**Data section**:
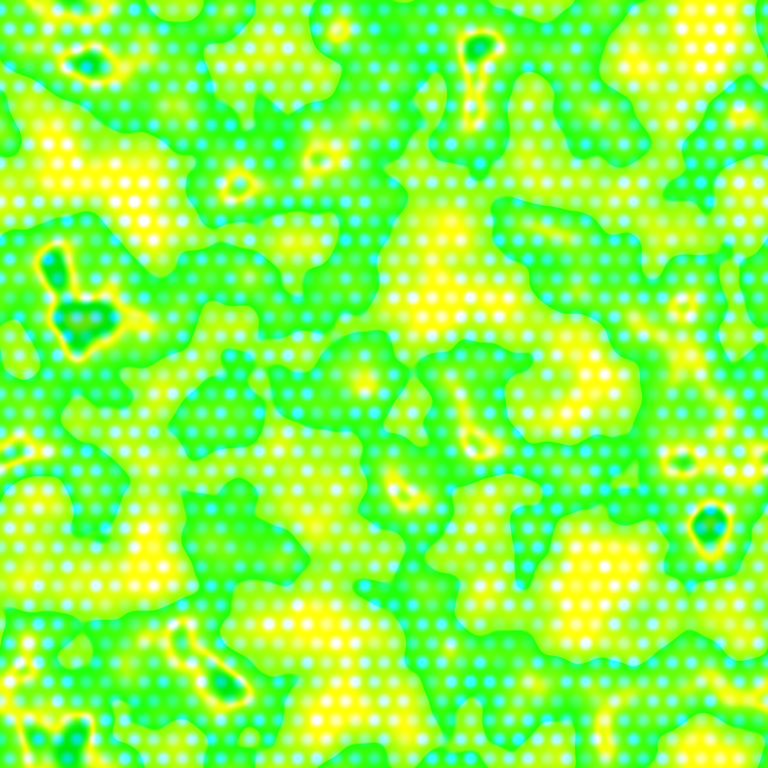
This pattern is drawn by a Shadertoy shader. Its source:

```glsl
const float DOT_CELLS = 40.0;     // even, so the staggered rows wrap
const float FIELD_CELLS = 6.0;
const float GLOW_CELLS = 9.0;
const float FIELD_SPREAD = 0.26;  // typical deviation of the field

float hash(vec2 cell, float seed) {
    vec3 p = fract(vec3(cell.xyx + seed) * vec3(0.1031, 0.1030, 0.0973));
    p += dot(p, p.yzx + 33.33);
    return fract((p.x + p.y) * p.z);
}

// Contribution of one lattice corner with a random unit gradient
float corner(vec2 cell, vec2 offset, float period, float seed) {
    float angle = 6.28318 * hash(mod(cell, period), seed);
    return dot(vec2(cos(angle), sin(angle)), offset);
}

// Gradient noise that repeats after "period" cells
float wrapNoise(vec2 p, float period, float seed) {
    vec2 i = floor(p), f = fract(p);
    vec2 u = f * f * f * (f * (f * 6.0 - 15.0) + 10.0);
    vec2 e = vec2(1.0, 0.0);
    float low = mix(corner(i, f, period, seed),
                    corner(i + e, f - e, period, seed), u.x);
    float high = mix(corner(i + e.yx, f - e.yx, period, seed),
                     corner(i + 1.0, f - 1.0, period, seed), u.x);
    return mix(low, high, u.y);
}

float field(vec2 uv, float cells) {
    float sum = 0.0, weight = 1.0;
    for (int k = 0; k < 3; k++) {
        float shift = 0.37 * float(k);
        float seed = 17.0 * float(k) + 5.0;
        sum += weight * wrapNoise(uv * cells + shift, cells, seed);
        cells *= 2.0;
        weight *= 0.52 - 0.17 * float(k);
    }
    return sum / FIELD_SPREAD;
}

// Pale patches above the contour; green slopes, yellow rings and holes below
float warmth(float level) {
    float depth = max(-level, 0.0);
    float patchTone = 0.5 + 0.32 * max(level, 0.0);
    float slope = 0.11 + 0.33 * depth;
    float ringDist = (depth - 1.55) / 0.25;
    float ring = 0.33 * exp(-ringDist * ringDist);
    float hole = smoothstep(1.6, 2.1, depth);
    float core = 0.45 * smoothstep(2.25, 2.8, depth);
    float lowTone = mix(slope + ring, core, hole);
    return mix(lowTone, patchTone, smoothstep(-0.06, 0.06, level));
}

// Soft dots on staggered rows; strength varies per dot and by region
float dots(vec2 uv, float cells) {
    vec2 p = uv * cells;
    p.x += 0.5 * mod(floor(p.y), 2.0);
    vec2 cell = mod(floor(p), cells);
    float glow = 0.4 * wrapNoise(uv * GLOW_CELLS, GLOW_CELLS, 91.0);
    float strength = mix(0.38, 1.13, hash(cell, 71.0)) + glow;
    float r = length(fract(p) - 0.5);
    return strength * (1.0 - smoothstep(0.07, 0.51, r));
}

void mainImage(out vec4 fragColor, in vec2 fragCoord) {
    vec2 uv = fragCoord / iResolution.xy;
    float level = field(uv, FIELD_CELLS) - 0.1;
    float red = warmth(level);
    float green = 1.0 - 0.1 * smoothstep(1.8, 2.2, -level);
    float blue = 0.04 + dots(uv, DOT_CELLS);
    fragColor = vec4(clamp(vec3(red, green, blue), 0.0, 1.0), 1.0);
}
```
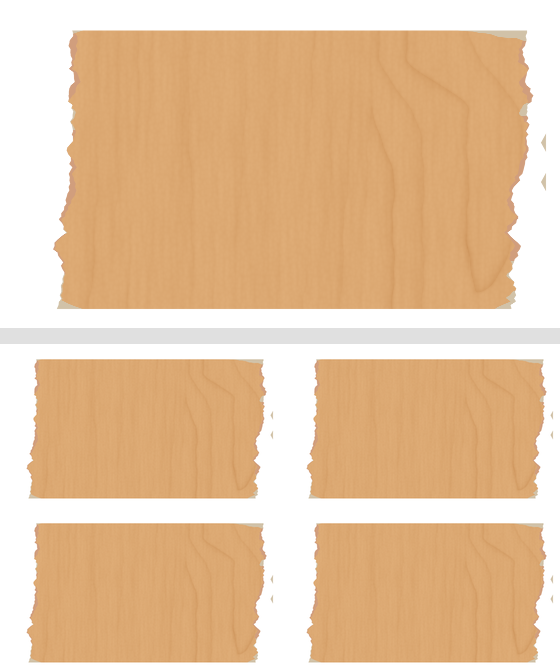
Top, the tile; bottom, the same tile 2 across and 2 down.
Reproduce this texture procedurally as a WebGL 1 fragment shader.

```glsl
precision highp float;
uniform vec2 u_resolution;

const vec3 PAPER = vec3(1.0);
const vec3 WOOD_LIGHT = vec3(0.874, 0.678, 0.468);
const vec3 WOOD_VEIN = vec3(0.79, 0.56, 0.335);
const vec3 RIM_PINK = vec3(0.82, 0.62, 0.49);
const vec3 RIM_GREY = vec3(0.82, 0.76, 0.66);
const float TAU = 6.2831853;
const float ASPECT = 1.707;
const float BOTTOM = 0.058;
const float TOP = 0.907;
const float SOFT = 0.0012;
const float RIM_WIDTH = 0.022;
const float VEIN_WIDTH = 0.0035;
const float FIBRE_CONTRAST = 0.16;
const float MOTTLE_CONTRAST = 0.13;
const vec2 FIBRE_CELLS = vec2(110.0, 7.0);
const vec2 MOTTLE_CELLS = vec2(150.0, 75.0);

float hash(vec2 p) {
  return fract(sin(dot(p, vec2(12.99, 78.23))) * 43758.55);
}

float edge(float d) { return smoothstep(-SOFT, SOFT, d); }

// Wrapping zigzag noise for torn edges
float jag(float t, float count, float seed) {
  float x = t * count;
  float i = floor(x);
  return mix(hash(vec2(mod(i, count), seed)),
             hash(vec2(mod(i + 1.0, count), seed)), fract(x));
}

float torn(float y, float seed) {
  return 0.024 * (jag(y, 24.0, seed) - 0.5)
       + 0.007 * (jag(y, 100.0, seed + 1.0) - 0.5);
}

// Wrapping cellular noise: distance to the nearest seed
float cells(vec2 uv, vec2 count) {
  vec2 p = uv * count;
  vec2 id = floor(p);
  float nearest = 2.0;
  for (int j = -1; j <= 1; j++) {
    for (int i = -1; i <= 1; i++) {
      vec2 cell = id + vec2(float(i), float(j));
      vec2 key = mod(cell, count);
      vec2 seed = cell + vec2(hash(key), hash(key + 37.0));
      nearest = min(nearest, length(p - seed));
    }
  }
  return nearest;
}

// Growth line: crisp on one side, fading on the other
float vein(float d) {
  float w = VEIN_WIDTH * (d > 0.0 ? 0.7 : 2.4);
  return exp(-abs(d) / w);
}

// Growth line that swings right by dx while falling from hi to lo
float bend(vec2 p, float x0, float dx, float lo, float hi) {
  float t = clamp((p.y - lo) / (hi - lo), 0.0, 1.0);
  float x = x0 + dx * (1.0 - t * t * (3.0 - 2.0 * t));
  float slope = ASPECT * dx * 6.0 * t * (1.0 - t) / (hi - lo);
  return vein((p.x - x) / sqrt(1.0 + slope * slope));
}

// Rounded foot of the cathedral figure
float hook(vec2 p) {
  float x = p.x - 0.853;
  float k = x < 0.0 ? 400.0 : 42.0;
  float slope = 2.0 * k * x / ASPECT;
  float d = (p.y - 0.11 - k * x * x) / (ASPECT * sqrt(1.0 + slope * slope));
  return vein(-d) * (1.0 - smoothstep(0.18, 0.36, p.y));
}

float figure(vec2 uv) {
  vec2 p = uv;
  p.x += 0.002 * sin(TAU * 4.0 * uv.y) + 0.001 * sin(TAU * 11.0 * uv.y + 2.0);
  float v = 0.28 * bend(p, 0.677, 0.078, 0.56, 0.85);
  v += 0.42 * bend(p, 0.655, 0.047, 0.44, 0.74) * (1.0 - smoothstep(0.62, 0.72, p.y));
  v += 0.38 * bend(p, 0.727, 0.108, 0.66, 0.83) * smoothstep(0.13, 0.24, p.y);
  v += 0.25 * bend(p, 0.833, 0.1, 0.6, 0.93);
  v += 0.42 * hook(p);
  // Faint upright lines, leaning slightly
  for (int i = 0; i < 14; i++) {
    float n = float(i);
    float r = hash(vec2(n, 5.0));
    float x = 0.15 + 0.038 * n + 0.024 * r + 0.03 * r * (uv.y - 0.5)
            + 0.004 * sin(TAU * (uv.y + r));
    float fade = 0.6 + 0.4 * sin(TAU * (uv.y + hash(vec2(n, 9.0))));
    v += (0.08 + 0.18 * hash(vec2(n, 3.0))) * fade * vein(p.x - x);
  }
  return v;
}

vec3 wood(vec2 uv) {
  float bands = sin(TAU * 7.0 * uv.x + 0.8 * sin(TAU * uv.y))
              + 0.7 * sin(TAU * 19.0 * uv.x + 1.0)
              + 0.6 * sin(TAU * 53.0 * uv.x + sin(TAU * 2.0 * uv.y));
  float tone = 0.14 + 0.025 * bands;
  tone += FIBRE_CONTRAST * (cells(uv, FIBRE_CELLS) - 0.5);
  tone += MOTTLE_CONTRAST * (cells(uv, MOTTLE_CELLS) - 0.5);
  return mix(WOOD_LIGHT, WOOD_VEIN, tone + figure(uv));
}

void main() {
  vec2 uv = gl_FragCoord.xy / u_resolution;

  // Torn sides and straight top and bottom
  float left = 0.106 + 0.024 * smoothstep(0.25, 0.75, uv.y) + torn(uv.y, 11.0);
  float right = 0.915 + 0.026 * smoothstep(0.1, 0.75, uv.y) + torn(uv.y, 23.0);
  float side = min(uv.x - left, right - uv.x);
  float board = edge(side) * edge((uv.y - BOTTOM) / ASPECT) * edge((TOP - uv.y) / ASPECT);

  // Exposed rim and grey corner slivers
  float half_seed = uv.x < 0.5 ? 31.0 : 47.0;
  float rim = RIM_WIDTH * max(jag(uv.y, 32.0, half_seed) - 0.3, 0.0);
  float grey = step(0.6, jag(uv.y, 17.0, half_seed + 2.0));
  float wedge = max(0.27 * (uv.x - 0.83) - (TOP - uv.y),
                    0.8 * (uv.x - 0.885) - (uv.y - BOTTOM));
  wedge = max(wedge, 0.7 * (0.145 - uv.x) - (min(uv.y - BOTTOM, TOP - uv.y)));
  float corner = edge(wedge + 0.006 * (jag(uv.x, 90.0, 61.0) - 0.5));

  vec3 color = mix(mix(RIM_PINK, RIM_GREY, grey), wood(uv), edge(side - rim));
  color = mix(color, RIM_GREY, corner);
  color = mix(PAPER, color, board);

  // Loose chips beside the board
  for (int i = 0; i < 2; i++) {
    float dy = abs(uv.y - 0.565 + 0.12 * float(i));
    float reach = 0.009 * (1.0 - dy / 0.028);
    float chip = edge(uv.x - 0.975 + reach) * edge(0.975 - uv.x) * step(dy, 0.028);
    color = mix(color, RIM_GREY, chip);
  }
  gl_FragColor = vec4(color, 1.0);
}
```
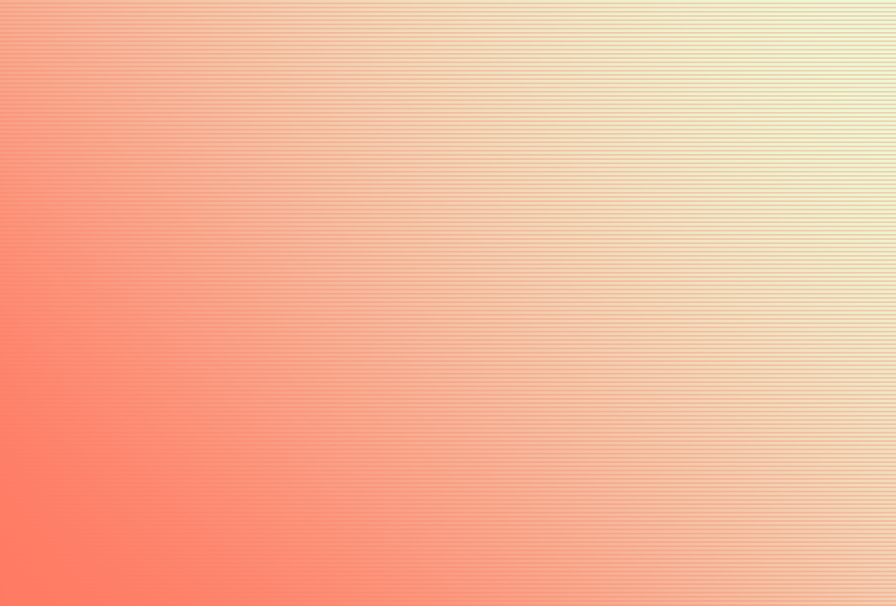
Reproduce this background procedurally as a Shadertoy shader.

```glsl
// Diagonal coral to pale cream gradient under fine horizontal pinstripes.

// Diagonal ramp from lower left to upper right, lifted mid-canvas and lower right.
float warmth(vec2 uv) {
    float ramp = smoothstep(0.0, 1.0, dot(uv, vec2(0.55, 0.45)));
    vec2 arch = 4.0 * uv * (1.0 - uv);
    return ramp + 0.06 * arch.x * arch.y + 0.1 * uv.x * (1.0 - uv.y);
}

// Total line width below x, where each unit starts with a line of given width.
float inkBelow(float x, float lineWidth) {
    return floor(x) * lineWidth + min(fract(x), lineWidth);
}

// Share of the pixel that is covered by lines, which smooths their edges.
float pinstripes(float y, float count) {
    float pixelSpan = count / iResolution.y;
    float x = y * count;
    float top = inkBelow(x + 0.5 * pixelSpan, 0.4);
    float bottom = inkBelow(x - 0.5 * pixelSpan, 0.4);
    return (top - bottom) / pixelSpan;
}

void mainImage(out vec4 fragColor, in vec2 fragCoord) {
    vec2 uv = fragCoord / iResolution.xy;
    vec3 coral = vec3(1.0, 0.48, 0.39);
    vec3 cream = vec3(0.92, 0.98, 0.84);

    // Background gradient
    vec3 color = mix(coral, cream, warmth(uv));

    // Coral lines, which melt into the lower-left corner
    color = mix(color, coral, 0.33 * pinstripes(uv.y, 144.0));

    fragColor = vec4(color, 1.0);
}
```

**What you need to do**:
Line count for the word "level": work out how many lines of the data above include it, and reply with that number alone.

**Response to this task**:
7